*PROBLEM DETAILS*. Filter the entries, keeping every line with the string "spacing".

===== RECORDS TO PROCESS =====

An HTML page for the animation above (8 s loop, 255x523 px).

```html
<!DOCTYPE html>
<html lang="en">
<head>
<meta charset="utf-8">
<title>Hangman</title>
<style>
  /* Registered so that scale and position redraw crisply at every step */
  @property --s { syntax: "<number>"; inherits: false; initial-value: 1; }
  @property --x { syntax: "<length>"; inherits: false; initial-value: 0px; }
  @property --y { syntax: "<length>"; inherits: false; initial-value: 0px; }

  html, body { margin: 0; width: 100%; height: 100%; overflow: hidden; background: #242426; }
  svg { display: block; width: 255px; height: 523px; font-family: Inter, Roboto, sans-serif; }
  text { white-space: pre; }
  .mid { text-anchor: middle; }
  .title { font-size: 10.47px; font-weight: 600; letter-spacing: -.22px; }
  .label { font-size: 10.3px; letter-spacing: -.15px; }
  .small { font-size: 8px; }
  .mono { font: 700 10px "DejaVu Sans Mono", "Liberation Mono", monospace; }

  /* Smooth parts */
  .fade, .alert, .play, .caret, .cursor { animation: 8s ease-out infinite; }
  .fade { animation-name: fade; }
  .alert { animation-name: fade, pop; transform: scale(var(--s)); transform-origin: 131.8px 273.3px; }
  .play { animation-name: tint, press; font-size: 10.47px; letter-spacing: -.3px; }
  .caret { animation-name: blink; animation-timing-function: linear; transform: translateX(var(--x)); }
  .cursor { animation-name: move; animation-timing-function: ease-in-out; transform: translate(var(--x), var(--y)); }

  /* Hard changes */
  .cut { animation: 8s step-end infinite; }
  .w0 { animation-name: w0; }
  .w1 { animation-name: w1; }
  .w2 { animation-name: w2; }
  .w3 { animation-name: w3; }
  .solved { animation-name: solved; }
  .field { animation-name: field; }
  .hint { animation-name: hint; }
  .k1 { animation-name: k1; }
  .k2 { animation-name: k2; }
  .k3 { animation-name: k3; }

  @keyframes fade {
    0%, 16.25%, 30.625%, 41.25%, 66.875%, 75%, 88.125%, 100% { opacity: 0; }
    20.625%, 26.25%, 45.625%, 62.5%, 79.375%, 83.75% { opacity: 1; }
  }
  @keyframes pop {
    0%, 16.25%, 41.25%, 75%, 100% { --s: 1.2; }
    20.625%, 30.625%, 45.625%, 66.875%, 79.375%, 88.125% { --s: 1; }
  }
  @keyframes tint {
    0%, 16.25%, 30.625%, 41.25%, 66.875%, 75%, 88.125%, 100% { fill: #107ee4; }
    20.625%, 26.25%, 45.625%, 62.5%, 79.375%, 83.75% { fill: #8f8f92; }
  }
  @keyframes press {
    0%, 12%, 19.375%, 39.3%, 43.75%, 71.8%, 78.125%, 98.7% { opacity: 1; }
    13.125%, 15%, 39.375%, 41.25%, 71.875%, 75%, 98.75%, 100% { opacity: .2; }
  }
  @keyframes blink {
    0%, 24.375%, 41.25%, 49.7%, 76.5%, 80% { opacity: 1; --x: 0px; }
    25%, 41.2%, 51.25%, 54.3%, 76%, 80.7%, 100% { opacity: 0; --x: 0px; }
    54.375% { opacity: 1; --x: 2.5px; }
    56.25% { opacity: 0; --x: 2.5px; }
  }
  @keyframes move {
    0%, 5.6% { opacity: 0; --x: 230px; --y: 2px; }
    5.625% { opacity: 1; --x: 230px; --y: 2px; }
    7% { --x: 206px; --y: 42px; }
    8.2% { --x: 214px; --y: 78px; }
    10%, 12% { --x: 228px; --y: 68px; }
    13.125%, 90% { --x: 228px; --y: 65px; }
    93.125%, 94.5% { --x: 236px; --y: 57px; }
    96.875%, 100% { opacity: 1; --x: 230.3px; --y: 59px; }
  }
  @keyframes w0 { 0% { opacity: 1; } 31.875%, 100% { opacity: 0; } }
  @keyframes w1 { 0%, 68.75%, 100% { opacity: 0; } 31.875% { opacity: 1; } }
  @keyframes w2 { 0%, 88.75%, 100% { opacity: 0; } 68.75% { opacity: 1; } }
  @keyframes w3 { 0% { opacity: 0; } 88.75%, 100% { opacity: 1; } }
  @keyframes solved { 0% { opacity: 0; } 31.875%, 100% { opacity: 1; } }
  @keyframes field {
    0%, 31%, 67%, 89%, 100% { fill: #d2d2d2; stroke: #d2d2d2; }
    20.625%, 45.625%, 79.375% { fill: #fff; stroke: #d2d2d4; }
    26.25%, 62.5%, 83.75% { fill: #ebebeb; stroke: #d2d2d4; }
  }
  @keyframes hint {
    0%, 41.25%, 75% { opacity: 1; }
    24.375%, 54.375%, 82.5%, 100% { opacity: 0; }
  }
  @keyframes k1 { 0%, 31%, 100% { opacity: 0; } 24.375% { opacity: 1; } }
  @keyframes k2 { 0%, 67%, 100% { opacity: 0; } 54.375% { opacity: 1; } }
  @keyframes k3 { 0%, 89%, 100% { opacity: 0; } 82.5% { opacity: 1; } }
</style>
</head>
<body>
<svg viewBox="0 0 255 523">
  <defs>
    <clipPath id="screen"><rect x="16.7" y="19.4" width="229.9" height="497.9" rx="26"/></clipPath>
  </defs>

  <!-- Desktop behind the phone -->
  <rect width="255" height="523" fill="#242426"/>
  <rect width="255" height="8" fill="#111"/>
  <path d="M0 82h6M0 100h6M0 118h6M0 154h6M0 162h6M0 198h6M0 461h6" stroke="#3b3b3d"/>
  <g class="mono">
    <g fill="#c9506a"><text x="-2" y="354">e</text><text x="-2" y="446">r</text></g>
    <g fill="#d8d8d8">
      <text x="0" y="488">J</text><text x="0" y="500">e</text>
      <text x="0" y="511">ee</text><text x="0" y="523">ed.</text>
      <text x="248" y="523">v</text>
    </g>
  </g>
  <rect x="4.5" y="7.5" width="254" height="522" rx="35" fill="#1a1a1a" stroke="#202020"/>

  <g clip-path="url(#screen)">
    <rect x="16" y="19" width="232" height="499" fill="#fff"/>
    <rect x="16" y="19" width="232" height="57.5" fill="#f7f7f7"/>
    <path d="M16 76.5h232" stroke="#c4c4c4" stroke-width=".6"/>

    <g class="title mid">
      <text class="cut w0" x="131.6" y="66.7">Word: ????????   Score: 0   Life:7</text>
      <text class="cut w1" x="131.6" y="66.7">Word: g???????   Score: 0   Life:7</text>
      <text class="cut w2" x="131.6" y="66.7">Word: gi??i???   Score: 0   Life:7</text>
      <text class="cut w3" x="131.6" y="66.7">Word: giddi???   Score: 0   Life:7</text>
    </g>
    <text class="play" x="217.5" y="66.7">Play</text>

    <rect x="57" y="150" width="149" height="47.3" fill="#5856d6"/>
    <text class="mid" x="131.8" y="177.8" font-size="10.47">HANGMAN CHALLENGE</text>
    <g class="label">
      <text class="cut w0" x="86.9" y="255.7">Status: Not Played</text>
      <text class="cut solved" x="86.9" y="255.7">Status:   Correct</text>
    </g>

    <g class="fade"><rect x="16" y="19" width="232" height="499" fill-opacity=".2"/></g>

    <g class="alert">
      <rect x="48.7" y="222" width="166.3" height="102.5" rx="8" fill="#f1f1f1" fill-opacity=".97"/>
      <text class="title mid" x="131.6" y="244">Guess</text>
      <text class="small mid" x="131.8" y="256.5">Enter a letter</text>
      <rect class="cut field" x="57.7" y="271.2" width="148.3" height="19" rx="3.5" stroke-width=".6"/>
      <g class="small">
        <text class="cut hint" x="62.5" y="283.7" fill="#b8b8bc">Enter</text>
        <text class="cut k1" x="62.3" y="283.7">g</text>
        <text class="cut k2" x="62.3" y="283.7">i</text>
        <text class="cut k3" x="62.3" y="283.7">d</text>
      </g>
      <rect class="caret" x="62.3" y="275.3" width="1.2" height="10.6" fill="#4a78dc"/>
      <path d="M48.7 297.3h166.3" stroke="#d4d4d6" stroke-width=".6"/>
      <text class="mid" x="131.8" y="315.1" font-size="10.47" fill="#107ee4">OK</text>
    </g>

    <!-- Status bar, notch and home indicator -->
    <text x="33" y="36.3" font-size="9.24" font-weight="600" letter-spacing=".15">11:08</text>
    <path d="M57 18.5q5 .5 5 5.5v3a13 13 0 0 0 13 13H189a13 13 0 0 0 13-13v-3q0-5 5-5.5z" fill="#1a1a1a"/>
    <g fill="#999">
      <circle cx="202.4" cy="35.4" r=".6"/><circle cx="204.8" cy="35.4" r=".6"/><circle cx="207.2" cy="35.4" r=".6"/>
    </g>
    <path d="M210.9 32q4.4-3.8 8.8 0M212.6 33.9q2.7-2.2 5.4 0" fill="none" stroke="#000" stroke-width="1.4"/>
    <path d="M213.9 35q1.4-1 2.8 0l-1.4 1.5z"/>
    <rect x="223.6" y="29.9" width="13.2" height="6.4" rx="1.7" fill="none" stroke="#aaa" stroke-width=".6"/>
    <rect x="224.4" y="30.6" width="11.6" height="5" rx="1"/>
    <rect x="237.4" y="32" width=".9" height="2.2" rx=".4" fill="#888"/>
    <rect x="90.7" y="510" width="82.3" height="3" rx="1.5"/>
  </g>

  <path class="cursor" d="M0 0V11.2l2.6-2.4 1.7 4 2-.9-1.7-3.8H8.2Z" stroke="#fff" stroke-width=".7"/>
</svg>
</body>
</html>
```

=====

*EXERCISE RESULT*.
  .title { font-size: 10.47px; font-weight: 600; letter-spacing: -.22px; }
  .label { font-size: 10.3px; letter-spacing: -.15px; }
  .play { animation-name: tint, press; font-size: 10.47px; letter-spacing: -.3px; }
    <text x="33" y="36.3" font-size="9.24" font-weight="600" letter-spacing=".15">11:08</text>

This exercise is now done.